Here is Where to Start From! [Archives:2001/16/Viewpoint]

April 16 2001

Last week, I felt some sort of sincerity in the new ministers. Most, but not all, ministers realized that they are being put to test and the whole nation is watching their performance. However, interestingly enough, I realized that some of them are still confused and do not know where to start. “The problems are tremendous. I can see that the burden is too heavy. The challenges are enormous here and there. Even though I have not yet settled down, I find myself opening a Pandora’s box, in the ministry’s files that include unlimited problems and troubles.” This is what one of the ministers said when I visited him at his office to congratulate him on his new post and encourage him to strive to accomplish the ‘change’ we expect from him.
I will not be surprised if I hear that many ministers have already become frustrated. They simply have too many problems to deal with, but have limited time and the clock is ticking. This is why I dedicate this column to the main question they are asking. “Where should we start from?”
I know that it is not an easy issue to deal with. It is a problem, a huge problem and I can understand the frustration of the new ministers who feel that they will be responsible if the conditions do not improve. As such they are aware that every step has to be taken extremely carefully which will make a great difference.
Before I express my own opinion about where to start, I need to explain to all the ministers that if they want to do any good, they should first of all look after the issues of the public. The people and their responses to the ministers’ actions are the ones which will decide whether they have done well or not. The people now have the impression that ministers are corrupt. Even if this is not the case, they always get the feeling that whoever comes to the post of the minister is a ‘corrupt’ individual. So, the first step is to erase this belief. There are many ways to do so. First the minister should not accept the armed guards, and the lavish cars offered by the ministry. Some may think that this is not a serious issue. But according to my experiences, and the comments Yemen Times gets from the people, I believe this should indeed be the first step. For example, If a new minister used to had a 1990 decent Mercedes before being a minister, he does not need to shift to the luxury 2001 Land Cruiser with 4 or more armed escorts. Nothing forces him to do so. He can even refuse the extra cars and escorts. This will be a major indication that he intends to be a ‘clean’ minister with humble attitudes.
The second step is to make a tour of the ministry. He should visit all departments, meet all the employees, and check the different offices in the ministry. He can then see if the employees are available or are out of the office. He should also make sure that they realize he is different from his predecessor. He should explain that he will make frequent visits to the different departments without prior notice. The next step should be to get the feedback from ordinary citizens concerned with the ministry. He should ask about the obstacles, whether bribes have become a necessary evil, whether employees treat them roughly, and how do they assess the schedule and attendance of employees, etc.

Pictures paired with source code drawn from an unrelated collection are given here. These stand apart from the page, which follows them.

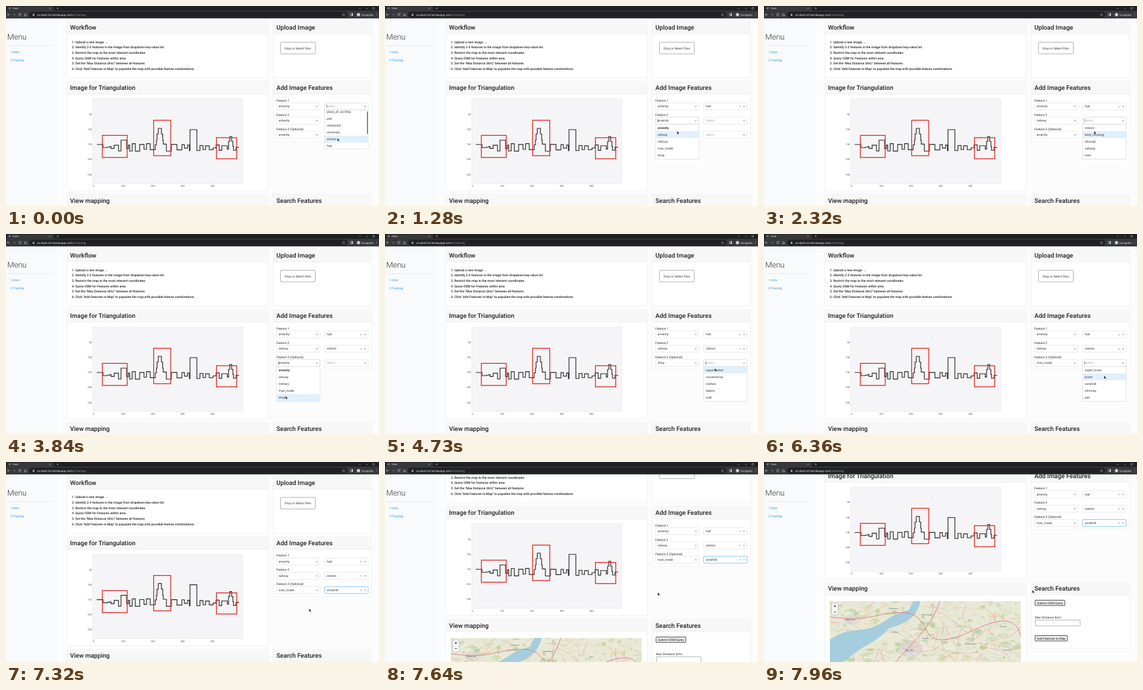
Animation, 600 px wide and 322 px high, one loop 8 s. Source, as an HTML page:

```html
<!DOCTYPE html>
<html lang="en">
<head>
<meta charset="utf-8">
<title>Dash</title>
<style>
  html, body { margin: 0; width: 100%; height: 100%; overflow: hidden; background: #fcfcfc; }
  svg { display: block; width: 100vw; height: 100vh; }
  text { font-family: Roboto, sans-serif; text-rendering: geometricPrecision; white-space: pre; }
</style>
</head>
<body>
<svg viewBox="0 0 600 322" xmlns="http://www.w3.org/2000/svg">
  <rect width="600" height="322" fill="#fcfcfc"/>
  <g id="page"><g id="cards"></g><g id="form"></g></g>
  <g id="frame"></g>
  <path id="cursor" d="M0 0V5.2L1.2 4.1L2.1 6L3 5.6L2.2 3.8H3.8Z" fill="#111" stroke="#fff" stroke-width=".4"/>
</svg>
<script>
const LOOP = 8000, ROW_H = 11.15;
const el = id => document.getElementById(id);

// y is the vertical middle of the line of text
const text = (x, y, s, size = 5, fill = '#2b2b2b', more = '') =>
  `<text x="${x}" y="${y + size * 0.355}" font-size="${size}" fill="${fill}" ${more}>${s}</text>`;
const rect = (x, y, w, h, fill, more = '') =>
  `<rect x="${x}" y="${y}" width="${w}" height="${h}" fill="${fill}" ${more}/>`;
const line = (d, color, width = 0.6) => `<path d="${d}" fill="none" stroke="${color}" stroke-width="${width}"/>`;
const edge = (color, width = 0.5, r = 0) => `stroke="${color}" stroke-width="${width}" rx="${r}"`;
const repeat = (n, draw) => Array.from({ length: n }, (_, i) => draw(i)).join('');

function randomizer(seed) {
  return (a, b) => a + (b - a) * ((seed = seed * 16807 % 2147483647) / 2147483647);
}

function card(x, y, w, h, title) {
  return rect(x, y, w, h, '#fff', edge('#e3e3e3', 0.5, 1)) +
    rect(x, y, w, 20, '#f7f7f7') + line(`M${x} ${y + 20}h${w}`, '#e0e0e0', 0.5) +
    text(x + 5, y + 9.7, title, 10.05, '#212121', 'font-weight="500"');
}

// ---- chart ----
// A rough ground line with a few buildings: [middle, half width, top]
function skyline() {
  const rnd = randomizer(5);
  const buildings = [[189, 4, 216], [247, 5, 216], [247, 4, 206], [247, 2, 197], [301, 5, 199], [361, 3, 218], [361, 1, 210]];
  let d = 'M146 223', ground = 223, stepEnd = 155;
  for (let x = 146; x <= 375; x++) {
    if (x > stepEnd) {
      ground = ground > 227 ? rnd(221, 229) : rnd(228, 234);
      stepEnd = x + rnd(1, 9);
    }
    const tops = buildings.filter(([mid, half]) => Math.abs(x - mid) <= half).map(b => b[2]);
    d += `H${x}V${Math.min(ground, ...tops)}`;
  }
  return line(d, '#222', 1.15);
}

function chart() {
  const box = (x, y, w, h) => rect(x, y, w, h, 'none', edge('#e3201f', 1.3));
  const label = (x, y, s, anchor) =>
    text(x, y, s, 4, '#555', `text-anchor="${anchor}" font-family="Open Sans, sans-serif"`);
  return rect(139.5, 149.5, 241.5, 136.5, '#f5f5f7', edge('#e2e3e8')) +
    repeat(5, i => label(138, 174.5 + i * 24.15, 50 + i * 50, 'end')) +
    repeat(5, i => label(140.5 + i * 47.9, 289.5, i * 100, 'middle')) +
    skyline() + box(155, 208.3, 40, 35.5) + box(237.5, 184, 27.5, 57) + box(338.5, 212, 32.7, 34);
}

// ---- map ----
function map() {
  const X = 106, Y = 333.5, W = 307, H = 140;
  const rnd = randomizer(11), rndX = () => rnd(X, X + W), rndY = () => rnd(Y, Y + H);
  const blob = (x, y, rx, ry, fill) =>
    `<ellipse cx="${x}" cy="${y}" rx="${rx}" ry="${ry}" fill="${fill}" opacity=".7"/>`;
  const road = (color, width, reach) => {
    const angle = rnd(0, 6.28), dx = Math.cos(angle) * reach, dy = Math.sin(angle) * reach;
    const bend = rnd(-0.2, 0.2);
    return line(`M${rndX()} ${rndY()}q${dx / 2 - dy * bend} ${dy / 2 + dx * bend} ${dx} ${dy}`, color, width);
  };
  const name = (x, y, s, size) => text(x, y, s, size, '#444',
    'text-anchor="middle" stroke="#fff" stroke-width=".7" stroke-opacity=".6" paint-order="stroke"');
  const greens = ['#c6d9a8', '#dbe4c4', '#b5cf9b', '#e0dccb'], roads = ['#e0a58a', '#dc8f98', '#e8c987'];
  const towns = ['Chepstow', 'Portishead', 'Yate', 'Stroud', 'Tetbury', 'Dursley', 'Chippenham', 'Thornbury'];
  const land = rect(X, Y, W, H, '#e8e8d6') +
    repeat(320, i => blob(rndX(), rndY(), rnd(1, 8), rnd(1, 4), greens[i % 4])) +
    blob(141, 363, 13, 8, '#d9d0ce') + blob(236, 410, 19, 14, '#d9d0ce');
  const water = `<path d="M240 333H252Q249 350 236 361T201 377Q190 392 154 411L128 431L106 450V396
    Q125 381 150 380T195 365T233 348Z" fill="#a6cddd"/>`;
  const minorRoads = repeat(190, () => road('#fafaf2', 0.4, rnd(8, 40))) +
    repeat(210, i => road(roads[i % 3], 0.5, rnd(8, 45)));
  const motorways = line('M106 359Q150 365 176 358T226 352T262 382T340 379T413 391', '#dd7f91', 1) +
    line('M283 333Q275 360 256 382T222 420T180 462', '#dd7f91', 1);
  return `<clipPath id="mapBox">${rect(X, Y, W, H, '#000')}</clipPath><g clip-path="url(#mapBox)">` +
    land + minorRoads + water + motorways +
    towns.map((s, i) => name(X + 100 + i % 4 * 60 + rnd(-15, 15), Y + 12 + i * 9.5, s, 3.4)).join('') +
    name(139, 363, 'Newport', 4.4) + name(234, 413, 'Bristol', 4.8) + '</g>' +
    rect(109, 337, 10, 18.5, '#fff', edge('#aaa', 0.6, 1.2)) + line('M109 346.2h10', '#ccc', 0.4) +
    line('M112.2 341.6h3.6M114 339.8v3.6M112.2 350.8h3.6', '#111', 0.8);
}

function button(x, y, w, label) {
  return rect(x, y, w, 8.6, '#efefef', edge('#222', 0.8, 0.6)) +
    text(x + w / 2, y + 4.3, label, 5, '#111', 'text-anchor="middle"');
}

const steps = ['Upload a new image →', 'Identify 2-3 features in the image from dropdown key-value list',
  'Restrict the map to the most relevant coordinates', 'Query OSM for Features within area',
  'Set the "Max Distance (Km)" between all features',
  'Click "Add Features to Map" to populate the map with possible feature combinations'];

el('cards').innerHTML =
  card(98, 25, 324, 90.5, 'Workflow') +
  steps.map((s, i) => text(106, 57.8 + i * 8.65, `${i + 1}. ${s}`, 5.1, '#1c1c1c', 'font-weight="500"')).join('') +
  card(430, 25, 158, 90.5, 'Upload Image') +
  rect(441.5, 58.3, 56, 18.7, '#fff', edge('#777', 0.6, 1.6)) +
  text(469.5, 67.8, 'Drop or Select Files', 4.95, '#333', 'text-anchor="middle"') +
  card(98, 122, 324, 175, 'Image for Triangulation') + chart() +
  card(430, 122, 158, 96, 'Add Image Features') +
  card(98, 303.5, 324, 180, 'View mapping') + map() +
  card(430, 303.5, 158, 106, 'Search Features') +
  button(436, 332, 48, 'Submit OSM Query') +
  text(436, 359.5, 'Max Distance (km)', 5) +
  rect(436.3, 364, 72, 9.4, '#fff', edge('#888', 0.6)) +
  button(436, 389, 52, 'Add Features to Map');

// ---- browser bars and side menu, which do not scroll ----
el('frame').innerHTML =
  rect(0, 20, 84, 302, '#f9fafb') +
  text(2, 49.5, 'Menu', 12.6, '#333', 'font-weight="300"') + line('M2 64h73', '#d5d5d5', 0.5) +
  text(7, 74.3, '1-Intro', 5, '#2196f3') + text(7, 87.2, '2-Training', 5, '#2196f3') +
  rect(0, 0, 600, 8, '#1f2023') + rect(2, 0.8, 75, 8, '#37383c', 'rx="2"') + rect(0, 7.5, 600, 12.5, '#37383c') +
  '<circle cx="6" cy="3.7" r="1.4" fill="#8a8fa0"/>' + text(11, 3.7, 'Dash', 4, '#e6e6e6') +
  line('M69.5 2.6l2.2 2.2m0-2.2l-2.2 2.2M81.5 3.7h3.4M83.2 2v3.4', '#ccc', 0.5) +
  line('M567.5 3l1.5 1.5L570.5 3M579 4h3M590 2.4h2.6v2.6h-2.6z', '#ccc', 0.5) +
  rect(37, 9.2, 512, 9.4, '#202124', 'rx="4.7"') +
  line('M5.8 13.9H2.4M4 12.2L2.3 13.9L4 15.6', '#ddd') +
  line('M11.5 13.9h3.4M13.3 12.2l1.7 1.7l-1.7 1.7', '#86878a') +
  line('M24 13a1.9 1.9 0 1 0 .1 1.6M24.3 11.8v1.4h-1.4M29.2 14l2.1-2l2.1 2M29.8 13.6v2.2h3v-2.2', '#ddd') +
  rect(43, 13.4, 2.6, 2.2, '#ccc') + line('M43.6 13.4v-.7a.7.7 0 0 1 1.4 0v.7', '#ccc', 0.4) +
  text(50, 13.9, 'os-dash-int.herokuapp.com<tspan fill="#9a9b9e">/2-training</tspan>', 4.7, '#eee') +
  line('M543 11.9l.7 1.4 1.5.2-1.1 1 .3 1.5-1.4-.7-1.4.7.3-1.5-1.1-1 1.5-.2z', '#ccc', 0.4) +
  rect(554, 12, 3.8, 3.8, 'none', edge('#ddd')) + rect(556, 12, 1.8, 3.8, '#ddd') +
  '<circle cx="567" cy="13.9" r="2.6" fill="#cfd0d3"/>' + text(572, 13.9, 'Incognito', 4.6, '#e8e8e8') +
  repeat(3, i => `<circle cx="596" cy="${12.2 + i * 1.7}" r=".45" fill="#ddd"/>`);

// ---- form ----
const labels = ['Feature 1', 'Feature 2', 'Feature 3 (Optional)'];
const selectX = col => 435 + col * 77.5;
const selectY = row => 156 + row * 23;
const menuTop = row => selectY(row) + 11.3;

// Each menu is open for a while and ends with a pick; pick -1 leaves it without choosing.
const menu = (open, close, row, col, pick, names, scrolled = 0) =>
  ({ open, close, row, col, pick, options: names.split(' '), scrolled });
const keys = 'amenity railway military man_made shop';
const menus = [
  menu(-306, 240, 0, 1, 5, 'place_of_worship pub restaurant university school fuel', 3),
  menu(1120, 1680, 1, 0, 1, keys),
  menu(1900, 2560, 1, 1, 0, 'station level_crossing disused subway tram'),
  menu(3280, 3920, 2, 0, 4, keys),
  menu(4240, 4980, 2, 1, -1, 'supermarket convenience clothes bakery mall'),
  menu(5140, 5790, 2, 0, 3, keys),
  menu(6120, 6920, 2, 1, 2, 'water_tower tower windmill chimney pier')
];

// The pointer opens a menu at its arrow, swings a little past the option and settles on it.
const rest = (from, to, x, y) => ({ from, to, start: [x, y], end: [x, y], swing: 0 });
const stops = menus.map(m => ({
  from: m.open, to: m.close, swing: 14,
  start: [selectX(m.col) + 60, selectY(m.row) + 5.7],
  end: [selectX(m.col) + 16, menuTop(m.row) - m.scrolled + (m.pick + 0.5) * ROW_H]
})).concat(rest(7160, 7330, 489, 238.5), rest(7960, LOOP, 433, 208.5));

const progress = (t, from, to) => Math.min(1, Math.max(0, (t - from) / (to - from)));
const easeOut = (p, power) => 1 - (1 - p) ** power;
const mix = (a, b, p) => a + (b - a) * p;

function pointerAt(t) {
  const i = stops.findLastIndex(s => s.from <= t), { from, to, start, end, swing } = stops[i];
  if (t < to) {
    const p = progress(t, from, to - 60);
    return [mix(start[0], end[0], easeOut(p, 2)), mix(start[1], end[1], p) + swing * Math.sin(Math.PI * p)];
  }
  const next = stops[i + 1], p = easeOut(progress(t, to, next.from), 3);
  return [mix(end[0], next.start[0], p), mix(end[1], next.start[1], p)];
}

// Wheel scrolling, redrawn every 80 ms
function scrollAt(t) {
  const stepped = Math.floor((t - 40) / 80) * 80 + 40;
  return 58.1 * (1 - Math.cos(Math.max(0, stepped - 7264) / 262));
}

function select(row, col, value, open, focused) {
  const x = selectX(col), y = selectY(row), mid = y + 5.7, up = open ? -1 : 1;
  return rect(x, y, 70, 11.2, '#fff', edge(focused ? '#58b0e6' : open ? '#bbb' : '#d2d2d2', focused ? 0.7 : 0.5, 1.2)) +
    text(x + 3.5, mid, value || 'Select...', 5, value ? '#333' : '#aaa') +
    (open ? line(`M${x + 3.4} ${mid - 3}v6`, '#222', 0.5) : '') +
    (col && value ? text(x + 58.8, mid, '×', 5.4, '#888', 'text-anchor="middle"') : '') +
    `<path d="M${x + 63.4} ${mid - 0.7 * up}h3.2l-1.6 ${1.7 * up}z" fill="#888"/>`;
}

function menuList({ row, col, options, scrolled }, value, pointerY) {
  const x = selectX(col), top = menuTop(row), height = Math.min(options.length * ROW_H + 0.4, 62.7);
  const start = top - scrolled;
  const hover = pointerY > top ? Math.min(options.length - 1, Math.floor((pointerY - start) / ROW_H))
    : Math.max(0, options.indexOf(value));
  const list = options.map((name, i) => text(x + 3.5, start + (i + 0.5) * ROW_H, name, 5, '#333',
    name === value ? 'font-weight="700"' : '')).join('');
  return rect(x, top, 70, height, '#fff', edge('#ccc')) +
    `<clipPath id="menuBox">${rect(x, top, 70, height, '#000')}</clipPath><g clip-path="url(#menuBox)">` +
    rect(x, start + hover * ROW_H, 70, ROW_H, '#e1f0fb') + list + '</g>' +
    (scrolled ? rect(x + 68.3, top + 2.5, 1.3, 36, '#555', 'rx=".6"') : '');
}

function form(t, pointerY) {
  const values = labels.map(() => ['amenity', '']);
  const chosen = menus.filter(m => m.close <= t && m.pick >= 0);
  for (const m of chosen) values[m.row][m.col] = m.options[m.pick];
  const last = chosen[chosen.length - 1];
  const current = menus.find(m => m.open <= t && t < m.close);
  const at = (m, row, col) => !!m && m.row === row && m.col === col;
  const rows = labels.map((label, row) => text(435, selectY(row) - 4, label, 4.95, '#222') +
    repeat(2, col => select(row, col, values[row][col], at(current, row, col), !current && at(last, row, col))));
  return rows.join('') + (current ? menuList(current, values[current.row][current.col], pointerY) : '');
}

function draw(now) {
  const t = now % LOOP, [x, y] = pointerAt(t);
  el('page').setAttribute('transform', `translate(0 ${-scrollAt(t)})`);
  el('form').innerHTML = form(t, y - 2);
  el('cursor').setAttribute('transform', `translate(${x - 1.5} ${y - 2.5})`);
  requestAnimationFrame(draw);
}
draw(0);
</script>
</body>
</html>
```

Then he should hold a meeting with the heads of the different departments and explain to them the overall strategies of the ministry in general. The main points to be explained are that the minister concerned hates corruption and corrupt employees, and will deal with them severely if he finds out about any corrupt incidents. He of course must follow his words with deeds to show that he is not joking. A few incidents and punishments should be enough to prove that he means business.
All of the above steps are easy to take and show a lot of commitment for change. However, what is more important is that all of the above steps be part of a complete plan for reform and change. Continuation is another issue. The minister must always be alert and make sure that the ones responsible in the ministry will do their job well even if he is not around. Having a few honest reporters as watch dogs is also beneficial.
I hope that these steps will be considered by our new ministers, wishing them luck in their tough and extremely challenging start.